## Aim of the exercise
Search the listing below for the string "html" and copy every line where it occurs.
+---+
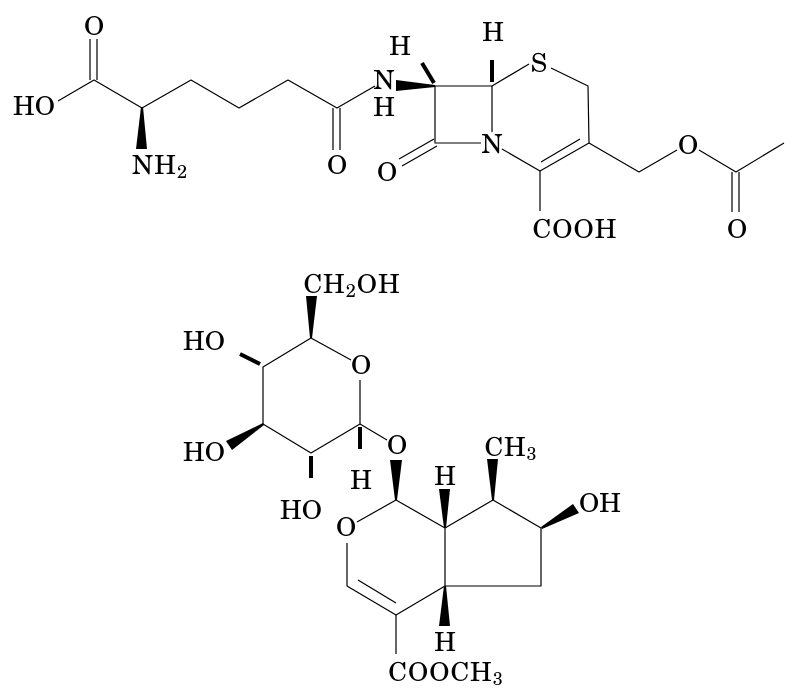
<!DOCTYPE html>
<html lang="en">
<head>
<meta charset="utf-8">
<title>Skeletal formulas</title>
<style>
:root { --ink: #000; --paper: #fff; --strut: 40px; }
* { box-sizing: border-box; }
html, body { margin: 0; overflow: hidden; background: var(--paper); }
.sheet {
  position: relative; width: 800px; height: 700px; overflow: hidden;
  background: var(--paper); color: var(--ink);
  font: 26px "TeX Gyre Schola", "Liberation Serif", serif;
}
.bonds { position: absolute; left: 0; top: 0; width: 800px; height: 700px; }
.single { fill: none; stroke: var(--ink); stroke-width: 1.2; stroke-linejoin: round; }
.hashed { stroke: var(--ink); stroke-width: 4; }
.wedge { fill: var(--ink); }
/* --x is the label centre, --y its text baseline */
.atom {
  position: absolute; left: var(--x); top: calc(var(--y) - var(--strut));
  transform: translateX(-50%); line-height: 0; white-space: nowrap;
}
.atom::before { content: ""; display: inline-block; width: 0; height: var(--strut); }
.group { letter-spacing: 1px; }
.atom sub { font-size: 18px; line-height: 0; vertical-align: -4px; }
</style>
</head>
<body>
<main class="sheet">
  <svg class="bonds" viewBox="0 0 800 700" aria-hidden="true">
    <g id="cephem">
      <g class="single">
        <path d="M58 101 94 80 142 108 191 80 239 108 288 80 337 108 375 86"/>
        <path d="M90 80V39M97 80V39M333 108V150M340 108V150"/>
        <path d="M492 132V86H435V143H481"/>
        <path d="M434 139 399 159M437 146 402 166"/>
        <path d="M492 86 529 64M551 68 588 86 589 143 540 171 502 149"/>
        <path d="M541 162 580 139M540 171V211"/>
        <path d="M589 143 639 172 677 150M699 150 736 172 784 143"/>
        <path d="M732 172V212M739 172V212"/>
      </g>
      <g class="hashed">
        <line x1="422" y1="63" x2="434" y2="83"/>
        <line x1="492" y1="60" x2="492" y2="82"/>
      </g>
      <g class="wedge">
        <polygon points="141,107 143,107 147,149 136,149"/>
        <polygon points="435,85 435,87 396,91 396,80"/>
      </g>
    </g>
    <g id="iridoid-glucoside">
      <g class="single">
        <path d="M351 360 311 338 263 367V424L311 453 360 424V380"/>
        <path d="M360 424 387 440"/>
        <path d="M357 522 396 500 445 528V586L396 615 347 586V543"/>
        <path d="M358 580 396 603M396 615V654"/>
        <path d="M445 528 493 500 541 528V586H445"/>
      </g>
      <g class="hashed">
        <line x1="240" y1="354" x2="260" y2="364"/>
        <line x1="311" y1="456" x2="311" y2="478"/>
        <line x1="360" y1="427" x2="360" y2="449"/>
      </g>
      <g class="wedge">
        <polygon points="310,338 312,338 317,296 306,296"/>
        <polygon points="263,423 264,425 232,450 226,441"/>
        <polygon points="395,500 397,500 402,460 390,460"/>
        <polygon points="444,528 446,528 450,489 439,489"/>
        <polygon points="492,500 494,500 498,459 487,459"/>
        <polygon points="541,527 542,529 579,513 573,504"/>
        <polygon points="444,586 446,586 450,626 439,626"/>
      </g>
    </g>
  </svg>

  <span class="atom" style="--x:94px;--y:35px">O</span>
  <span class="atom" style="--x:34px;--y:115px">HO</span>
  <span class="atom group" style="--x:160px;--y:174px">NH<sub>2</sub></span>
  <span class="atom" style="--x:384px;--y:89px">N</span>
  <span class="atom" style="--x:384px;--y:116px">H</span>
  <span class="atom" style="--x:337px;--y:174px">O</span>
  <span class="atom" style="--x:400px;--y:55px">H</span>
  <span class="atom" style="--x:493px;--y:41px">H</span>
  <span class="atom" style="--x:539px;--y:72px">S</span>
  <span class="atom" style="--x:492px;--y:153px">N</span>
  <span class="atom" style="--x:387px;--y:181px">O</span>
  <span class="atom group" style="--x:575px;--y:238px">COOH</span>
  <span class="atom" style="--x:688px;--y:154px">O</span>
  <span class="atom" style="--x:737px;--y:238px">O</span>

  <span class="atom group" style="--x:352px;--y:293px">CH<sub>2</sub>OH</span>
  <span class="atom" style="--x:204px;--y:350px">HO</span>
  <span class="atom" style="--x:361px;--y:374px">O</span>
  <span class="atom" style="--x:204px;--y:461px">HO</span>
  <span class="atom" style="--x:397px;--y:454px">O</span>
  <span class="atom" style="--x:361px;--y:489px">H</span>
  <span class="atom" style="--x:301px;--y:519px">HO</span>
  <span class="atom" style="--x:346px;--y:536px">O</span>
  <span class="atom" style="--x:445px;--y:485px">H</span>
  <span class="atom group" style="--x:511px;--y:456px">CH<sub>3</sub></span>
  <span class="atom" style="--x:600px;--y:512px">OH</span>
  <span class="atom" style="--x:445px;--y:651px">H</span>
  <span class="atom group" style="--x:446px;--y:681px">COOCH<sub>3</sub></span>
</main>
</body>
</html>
+---+
## Output for this task
<!DOCTYPE html>
<html lang="en">
html, body { margin: 0; overflow: hidden; background: var(--paper); }
</html>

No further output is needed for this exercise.